** What you will do **
Check each line of the entries below for the word "light", and copy out the ones that have it.

** Recorded information **

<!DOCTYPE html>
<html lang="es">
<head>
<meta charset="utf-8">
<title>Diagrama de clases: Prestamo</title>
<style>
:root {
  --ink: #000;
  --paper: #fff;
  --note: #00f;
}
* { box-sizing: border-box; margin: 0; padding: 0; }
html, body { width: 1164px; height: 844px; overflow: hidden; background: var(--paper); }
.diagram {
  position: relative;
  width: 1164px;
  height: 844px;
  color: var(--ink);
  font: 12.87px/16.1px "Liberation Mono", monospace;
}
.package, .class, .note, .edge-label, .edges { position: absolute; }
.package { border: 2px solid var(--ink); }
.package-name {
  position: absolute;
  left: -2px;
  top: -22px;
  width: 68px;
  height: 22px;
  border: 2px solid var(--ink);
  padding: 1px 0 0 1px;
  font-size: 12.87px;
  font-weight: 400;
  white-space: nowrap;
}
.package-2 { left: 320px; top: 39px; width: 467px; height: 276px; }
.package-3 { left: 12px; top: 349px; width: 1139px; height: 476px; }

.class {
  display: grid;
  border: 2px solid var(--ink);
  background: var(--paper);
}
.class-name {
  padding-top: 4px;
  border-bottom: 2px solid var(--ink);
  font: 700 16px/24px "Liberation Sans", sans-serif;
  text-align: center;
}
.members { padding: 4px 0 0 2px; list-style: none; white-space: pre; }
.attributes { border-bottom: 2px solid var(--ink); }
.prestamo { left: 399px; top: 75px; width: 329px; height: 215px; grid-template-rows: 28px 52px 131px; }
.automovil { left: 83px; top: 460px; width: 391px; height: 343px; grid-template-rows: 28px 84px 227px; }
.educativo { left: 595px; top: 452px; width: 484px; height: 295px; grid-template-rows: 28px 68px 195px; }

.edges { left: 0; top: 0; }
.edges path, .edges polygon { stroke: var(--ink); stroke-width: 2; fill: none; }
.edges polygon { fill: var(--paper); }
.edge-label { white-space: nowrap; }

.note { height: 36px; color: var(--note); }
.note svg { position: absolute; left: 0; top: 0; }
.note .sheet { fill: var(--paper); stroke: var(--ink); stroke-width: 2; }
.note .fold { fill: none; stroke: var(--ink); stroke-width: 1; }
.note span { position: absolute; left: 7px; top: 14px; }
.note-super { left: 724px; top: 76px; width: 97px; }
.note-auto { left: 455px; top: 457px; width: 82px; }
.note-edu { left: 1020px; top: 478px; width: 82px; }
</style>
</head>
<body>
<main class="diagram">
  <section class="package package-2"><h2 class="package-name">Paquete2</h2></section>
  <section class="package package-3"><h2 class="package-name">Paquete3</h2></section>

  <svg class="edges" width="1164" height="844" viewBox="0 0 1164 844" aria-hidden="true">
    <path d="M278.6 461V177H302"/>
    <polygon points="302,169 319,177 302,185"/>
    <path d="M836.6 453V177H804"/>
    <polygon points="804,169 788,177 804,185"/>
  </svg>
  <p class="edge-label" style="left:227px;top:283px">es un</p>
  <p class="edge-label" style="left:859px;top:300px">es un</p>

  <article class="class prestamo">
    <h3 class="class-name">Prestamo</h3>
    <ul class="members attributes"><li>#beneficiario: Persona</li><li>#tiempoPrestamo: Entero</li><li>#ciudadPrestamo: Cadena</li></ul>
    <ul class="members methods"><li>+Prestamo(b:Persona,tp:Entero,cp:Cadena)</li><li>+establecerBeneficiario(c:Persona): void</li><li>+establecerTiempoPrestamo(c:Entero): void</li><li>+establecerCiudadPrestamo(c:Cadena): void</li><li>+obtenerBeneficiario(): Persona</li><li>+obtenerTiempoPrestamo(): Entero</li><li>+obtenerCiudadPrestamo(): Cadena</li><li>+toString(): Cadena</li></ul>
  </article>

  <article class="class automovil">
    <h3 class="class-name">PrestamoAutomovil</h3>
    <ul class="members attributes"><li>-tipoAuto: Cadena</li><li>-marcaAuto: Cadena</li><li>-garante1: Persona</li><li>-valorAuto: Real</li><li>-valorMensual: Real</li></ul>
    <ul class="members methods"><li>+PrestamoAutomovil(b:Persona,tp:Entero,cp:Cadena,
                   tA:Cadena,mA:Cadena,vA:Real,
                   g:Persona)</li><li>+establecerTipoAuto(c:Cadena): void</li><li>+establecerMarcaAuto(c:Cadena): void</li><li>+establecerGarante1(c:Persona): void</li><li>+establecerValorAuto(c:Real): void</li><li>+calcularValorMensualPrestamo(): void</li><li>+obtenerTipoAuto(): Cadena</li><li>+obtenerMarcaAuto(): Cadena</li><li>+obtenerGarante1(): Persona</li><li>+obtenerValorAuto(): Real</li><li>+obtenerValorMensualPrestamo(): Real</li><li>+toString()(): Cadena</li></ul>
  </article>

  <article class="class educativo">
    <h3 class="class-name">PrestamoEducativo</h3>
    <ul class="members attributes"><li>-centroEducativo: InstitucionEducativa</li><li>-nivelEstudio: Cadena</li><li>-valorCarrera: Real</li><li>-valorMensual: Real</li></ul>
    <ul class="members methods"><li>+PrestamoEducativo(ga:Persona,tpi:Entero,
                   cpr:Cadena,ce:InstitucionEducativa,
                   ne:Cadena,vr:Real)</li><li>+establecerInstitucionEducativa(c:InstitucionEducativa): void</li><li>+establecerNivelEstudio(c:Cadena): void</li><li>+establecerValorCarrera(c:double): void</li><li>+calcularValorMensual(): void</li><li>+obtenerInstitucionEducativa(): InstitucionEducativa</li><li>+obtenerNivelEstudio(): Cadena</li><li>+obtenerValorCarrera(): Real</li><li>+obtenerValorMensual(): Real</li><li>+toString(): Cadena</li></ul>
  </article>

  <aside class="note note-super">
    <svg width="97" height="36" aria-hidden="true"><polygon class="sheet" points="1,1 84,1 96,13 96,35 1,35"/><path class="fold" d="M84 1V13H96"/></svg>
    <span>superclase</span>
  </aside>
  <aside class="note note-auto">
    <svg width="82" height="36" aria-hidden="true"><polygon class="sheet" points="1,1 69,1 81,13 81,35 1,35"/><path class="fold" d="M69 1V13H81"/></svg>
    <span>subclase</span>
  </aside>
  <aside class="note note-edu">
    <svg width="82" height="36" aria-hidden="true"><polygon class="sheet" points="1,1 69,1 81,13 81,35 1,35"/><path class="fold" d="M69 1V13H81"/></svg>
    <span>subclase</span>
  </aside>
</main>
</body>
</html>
--
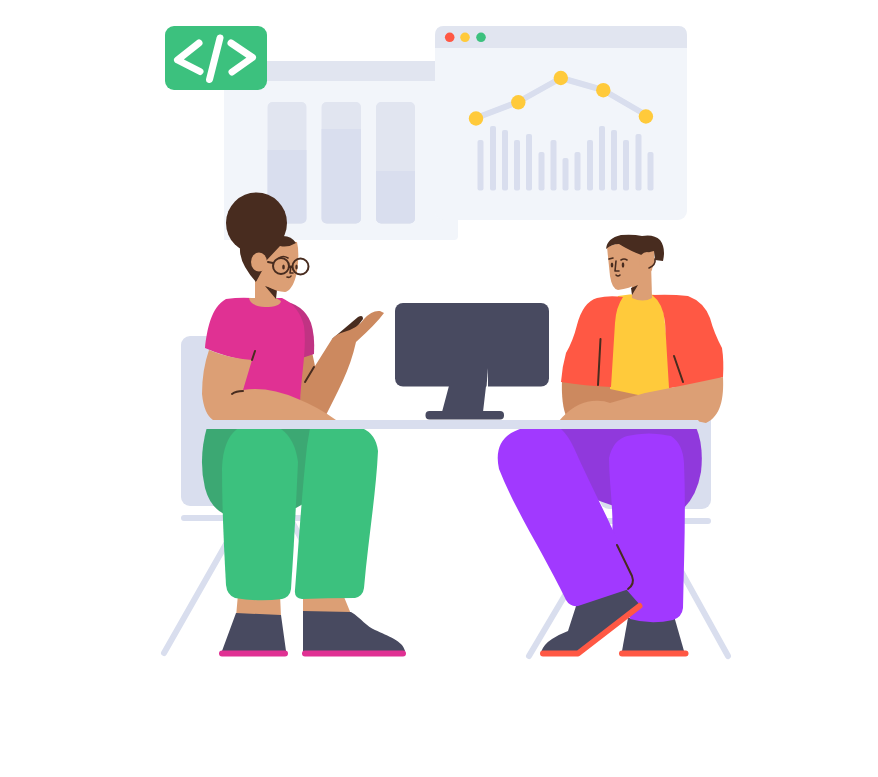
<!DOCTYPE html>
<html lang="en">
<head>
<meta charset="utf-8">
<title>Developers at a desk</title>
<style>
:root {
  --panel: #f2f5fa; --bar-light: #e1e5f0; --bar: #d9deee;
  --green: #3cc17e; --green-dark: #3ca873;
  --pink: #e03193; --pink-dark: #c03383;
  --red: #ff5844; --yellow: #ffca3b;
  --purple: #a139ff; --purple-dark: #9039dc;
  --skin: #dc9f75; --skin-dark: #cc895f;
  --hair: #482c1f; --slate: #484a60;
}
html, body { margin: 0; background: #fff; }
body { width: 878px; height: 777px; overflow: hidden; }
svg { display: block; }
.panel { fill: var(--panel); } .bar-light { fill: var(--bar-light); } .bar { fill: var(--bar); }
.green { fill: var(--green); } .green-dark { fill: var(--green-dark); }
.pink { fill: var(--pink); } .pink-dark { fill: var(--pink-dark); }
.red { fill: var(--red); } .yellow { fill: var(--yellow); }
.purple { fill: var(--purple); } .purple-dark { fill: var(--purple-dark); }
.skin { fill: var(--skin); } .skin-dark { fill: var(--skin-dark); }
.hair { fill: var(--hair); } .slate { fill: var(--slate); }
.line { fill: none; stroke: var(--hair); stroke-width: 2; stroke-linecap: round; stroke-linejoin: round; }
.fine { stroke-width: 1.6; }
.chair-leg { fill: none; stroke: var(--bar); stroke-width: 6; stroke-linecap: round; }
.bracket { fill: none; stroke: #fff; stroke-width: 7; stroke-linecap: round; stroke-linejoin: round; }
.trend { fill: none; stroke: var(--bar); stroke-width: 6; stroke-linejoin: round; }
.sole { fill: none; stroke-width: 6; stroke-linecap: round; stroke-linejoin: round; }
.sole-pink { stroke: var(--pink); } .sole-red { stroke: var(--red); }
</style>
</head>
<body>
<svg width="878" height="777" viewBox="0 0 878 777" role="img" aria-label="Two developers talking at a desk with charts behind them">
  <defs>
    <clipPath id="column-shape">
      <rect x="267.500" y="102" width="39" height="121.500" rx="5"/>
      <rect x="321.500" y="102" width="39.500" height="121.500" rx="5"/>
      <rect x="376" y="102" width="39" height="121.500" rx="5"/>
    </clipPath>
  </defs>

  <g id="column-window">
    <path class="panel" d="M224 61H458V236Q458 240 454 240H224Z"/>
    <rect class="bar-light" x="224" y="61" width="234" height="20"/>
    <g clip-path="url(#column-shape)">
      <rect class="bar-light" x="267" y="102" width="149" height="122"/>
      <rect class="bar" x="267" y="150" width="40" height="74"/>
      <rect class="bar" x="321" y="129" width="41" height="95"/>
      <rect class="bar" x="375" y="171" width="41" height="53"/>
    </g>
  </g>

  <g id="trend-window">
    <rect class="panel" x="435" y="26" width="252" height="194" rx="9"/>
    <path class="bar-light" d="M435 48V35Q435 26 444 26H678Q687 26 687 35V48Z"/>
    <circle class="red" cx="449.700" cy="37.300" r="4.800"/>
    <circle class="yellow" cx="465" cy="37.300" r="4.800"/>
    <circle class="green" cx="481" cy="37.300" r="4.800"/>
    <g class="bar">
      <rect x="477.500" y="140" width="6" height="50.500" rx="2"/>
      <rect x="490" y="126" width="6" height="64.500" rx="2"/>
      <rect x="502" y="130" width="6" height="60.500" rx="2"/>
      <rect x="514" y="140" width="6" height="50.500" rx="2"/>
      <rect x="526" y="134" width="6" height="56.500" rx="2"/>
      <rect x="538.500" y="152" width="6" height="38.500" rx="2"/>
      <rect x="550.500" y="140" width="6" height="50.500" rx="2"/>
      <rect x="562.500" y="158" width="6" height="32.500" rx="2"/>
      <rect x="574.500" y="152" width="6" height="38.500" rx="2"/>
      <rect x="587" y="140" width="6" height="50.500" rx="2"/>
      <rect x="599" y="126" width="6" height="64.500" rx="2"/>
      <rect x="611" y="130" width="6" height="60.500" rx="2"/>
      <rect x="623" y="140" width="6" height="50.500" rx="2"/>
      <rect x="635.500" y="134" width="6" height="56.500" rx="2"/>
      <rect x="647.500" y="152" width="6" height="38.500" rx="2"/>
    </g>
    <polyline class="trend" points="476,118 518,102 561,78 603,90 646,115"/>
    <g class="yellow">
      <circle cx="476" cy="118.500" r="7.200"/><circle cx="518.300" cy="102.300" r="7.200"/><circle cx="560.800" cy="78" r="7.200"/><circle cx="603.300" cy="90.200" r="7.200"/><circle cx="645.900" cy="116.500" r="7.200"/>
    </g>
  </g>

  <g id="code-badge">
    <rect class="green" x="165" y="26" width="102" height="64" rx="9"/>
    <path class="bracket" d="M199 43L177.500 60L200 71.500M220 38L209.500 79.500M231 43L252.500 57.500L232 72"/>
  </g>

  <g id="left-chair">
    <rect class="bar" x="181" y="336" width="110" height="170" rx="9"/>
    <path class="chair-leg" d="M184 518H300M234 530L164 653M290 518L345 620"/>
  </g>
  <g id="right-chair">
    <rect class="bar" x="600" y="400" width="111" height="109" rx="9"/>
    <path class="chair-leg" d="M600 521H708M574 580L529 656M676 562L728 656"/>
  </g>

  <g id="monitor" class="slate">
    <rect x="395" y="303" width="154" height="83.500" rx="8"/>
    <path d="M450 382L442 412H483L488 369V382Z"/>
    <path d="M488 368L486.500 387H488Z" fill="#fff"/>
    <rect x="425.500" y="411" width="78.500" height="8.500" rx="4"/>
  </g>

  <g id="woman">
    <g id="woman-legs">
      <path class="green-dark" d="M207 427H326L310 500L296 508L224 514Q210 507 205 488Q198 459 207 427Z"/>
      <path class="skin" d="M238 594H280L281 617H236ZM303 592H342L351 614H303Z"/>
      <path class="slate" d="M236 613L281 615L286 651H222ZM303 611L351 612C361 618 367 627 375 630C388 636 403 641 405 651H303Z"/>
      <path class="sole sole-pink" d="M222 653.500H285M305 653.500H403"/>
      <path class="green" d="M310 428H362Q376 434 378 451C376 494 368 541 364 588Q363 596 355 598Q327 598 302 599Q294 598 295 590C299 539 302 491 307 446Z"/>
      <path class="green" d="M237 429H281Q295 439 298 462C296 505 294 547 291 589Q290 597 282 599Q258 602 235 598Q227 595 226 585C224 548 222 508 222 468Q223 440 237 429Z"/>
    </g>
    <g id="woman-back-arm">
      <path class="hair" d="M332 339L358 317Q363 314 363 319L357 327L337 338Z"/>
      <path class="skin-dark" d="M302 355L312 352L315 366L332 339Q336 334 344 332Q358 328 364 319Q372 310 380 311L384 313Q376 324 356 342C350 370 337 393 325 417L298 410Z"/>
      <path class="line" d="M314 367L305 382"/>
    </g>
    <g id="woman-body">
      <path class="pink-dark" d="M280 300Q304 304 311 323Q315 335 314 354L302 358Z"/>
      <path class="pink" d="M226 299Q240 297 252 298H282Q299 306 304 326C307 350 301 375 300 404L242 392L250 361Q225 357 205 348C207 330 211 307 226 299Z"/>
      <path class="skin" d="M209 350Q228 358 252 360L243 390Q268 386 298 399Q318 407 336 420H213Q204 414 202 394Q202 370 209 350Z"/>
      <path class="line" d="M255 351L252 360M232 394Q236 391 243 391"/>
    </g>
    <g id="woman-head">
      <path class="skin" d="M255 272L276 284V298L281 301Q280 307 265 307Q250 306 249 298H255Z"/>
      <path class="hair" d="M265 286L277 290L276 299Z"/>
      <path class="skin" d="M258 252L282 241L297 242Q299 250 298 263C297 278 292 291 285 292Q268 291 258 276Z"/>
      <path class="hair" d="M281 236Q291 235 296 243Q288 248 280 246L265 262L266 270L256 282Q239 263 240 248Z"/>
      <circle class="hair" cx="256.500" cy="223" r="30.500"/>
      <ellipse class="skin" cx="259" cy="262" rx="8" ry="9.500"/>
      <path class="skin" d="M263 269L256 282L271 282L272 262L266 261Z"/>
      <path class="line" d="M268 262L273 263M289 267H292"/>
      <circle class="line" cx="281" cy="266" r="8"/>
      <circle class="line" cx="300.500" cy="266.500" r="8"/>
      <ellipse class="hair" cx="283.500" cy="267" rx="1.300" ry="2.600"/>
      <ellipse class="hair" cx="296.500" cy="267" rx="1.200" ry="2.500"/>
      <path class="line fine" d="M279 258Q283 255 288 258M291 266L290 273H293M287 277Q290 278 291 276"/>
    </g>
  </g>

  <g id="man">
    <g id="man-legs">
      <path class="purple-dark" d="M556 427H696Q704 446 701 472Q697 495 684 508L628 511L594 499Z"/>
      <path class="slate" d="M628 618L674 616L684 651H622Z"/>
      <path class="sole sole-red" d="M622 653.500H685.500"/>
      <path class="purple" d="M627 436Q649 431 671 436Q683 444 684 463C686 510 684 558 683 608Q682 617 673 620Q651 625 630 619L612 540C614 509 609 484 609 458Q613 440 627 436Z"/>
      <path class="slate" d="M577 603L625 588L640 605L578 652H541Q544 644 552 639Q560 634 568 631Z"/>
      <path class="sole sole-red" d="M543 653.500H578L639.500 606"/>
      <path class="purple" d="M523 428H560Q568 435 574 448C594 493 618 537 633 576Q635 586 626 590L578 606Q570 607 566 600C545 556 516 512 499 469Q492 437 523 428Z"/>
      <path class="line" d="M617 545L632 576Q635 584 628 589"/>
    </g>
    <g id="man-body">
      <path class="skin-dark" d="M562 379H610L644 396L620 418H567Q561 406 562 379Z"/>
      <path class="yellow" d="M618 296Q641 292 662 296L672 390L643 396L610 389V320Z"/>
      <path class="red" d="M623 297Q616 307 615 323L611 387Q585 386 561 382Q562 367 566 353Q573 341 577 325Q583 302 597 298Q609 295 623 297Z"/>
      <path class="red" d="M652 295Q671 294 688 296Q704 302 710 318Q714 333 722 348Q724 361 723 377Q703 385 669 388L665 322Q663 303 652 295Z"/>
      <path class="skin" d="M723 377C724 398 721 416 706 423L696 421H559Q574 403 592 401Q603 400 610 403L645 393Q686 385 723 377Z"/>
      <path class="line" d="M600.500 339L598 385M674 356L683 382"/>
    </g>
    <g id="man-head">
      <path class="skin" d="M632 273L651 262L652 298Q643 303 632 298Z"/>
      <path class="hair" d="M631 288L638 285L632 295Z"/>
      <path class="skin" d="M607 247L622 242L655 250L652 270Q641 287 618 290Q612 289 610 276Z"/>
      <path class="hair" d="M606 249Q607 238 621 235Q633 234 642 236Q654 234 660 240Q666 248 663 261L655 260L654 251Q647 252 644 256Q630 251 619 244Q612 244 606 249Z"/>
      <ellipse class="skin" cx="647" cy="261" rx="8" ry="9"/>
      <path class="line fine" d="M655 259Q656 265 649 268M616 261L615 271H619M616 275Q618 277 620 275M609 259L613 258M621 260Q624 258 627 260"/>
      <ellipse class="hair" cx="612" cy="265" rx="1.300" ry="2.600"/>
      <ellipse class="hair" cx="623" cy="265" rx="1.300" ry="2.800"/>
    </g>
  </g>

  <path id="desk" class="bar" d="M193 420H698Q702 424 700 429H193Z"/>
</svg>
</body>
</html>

** Output of the task **
  --panel: #f2f5fa; --bar-light: #e1e5f0; --bar: #d9deee;
.panel { fill: var(--panel); } .bar-light { fill: var(--bar-light); } .bar { fill: var(--bar); }
    <rect class="bar-light" x="224" y="61" width="234" height="20"/>
      <rect class="bar-light" x="267" y="102" width="149" height="122"/>
    <path class="bar-light" d="M435 48V35Q435 26 444 26H678Q687 26 687 35V48Z"/>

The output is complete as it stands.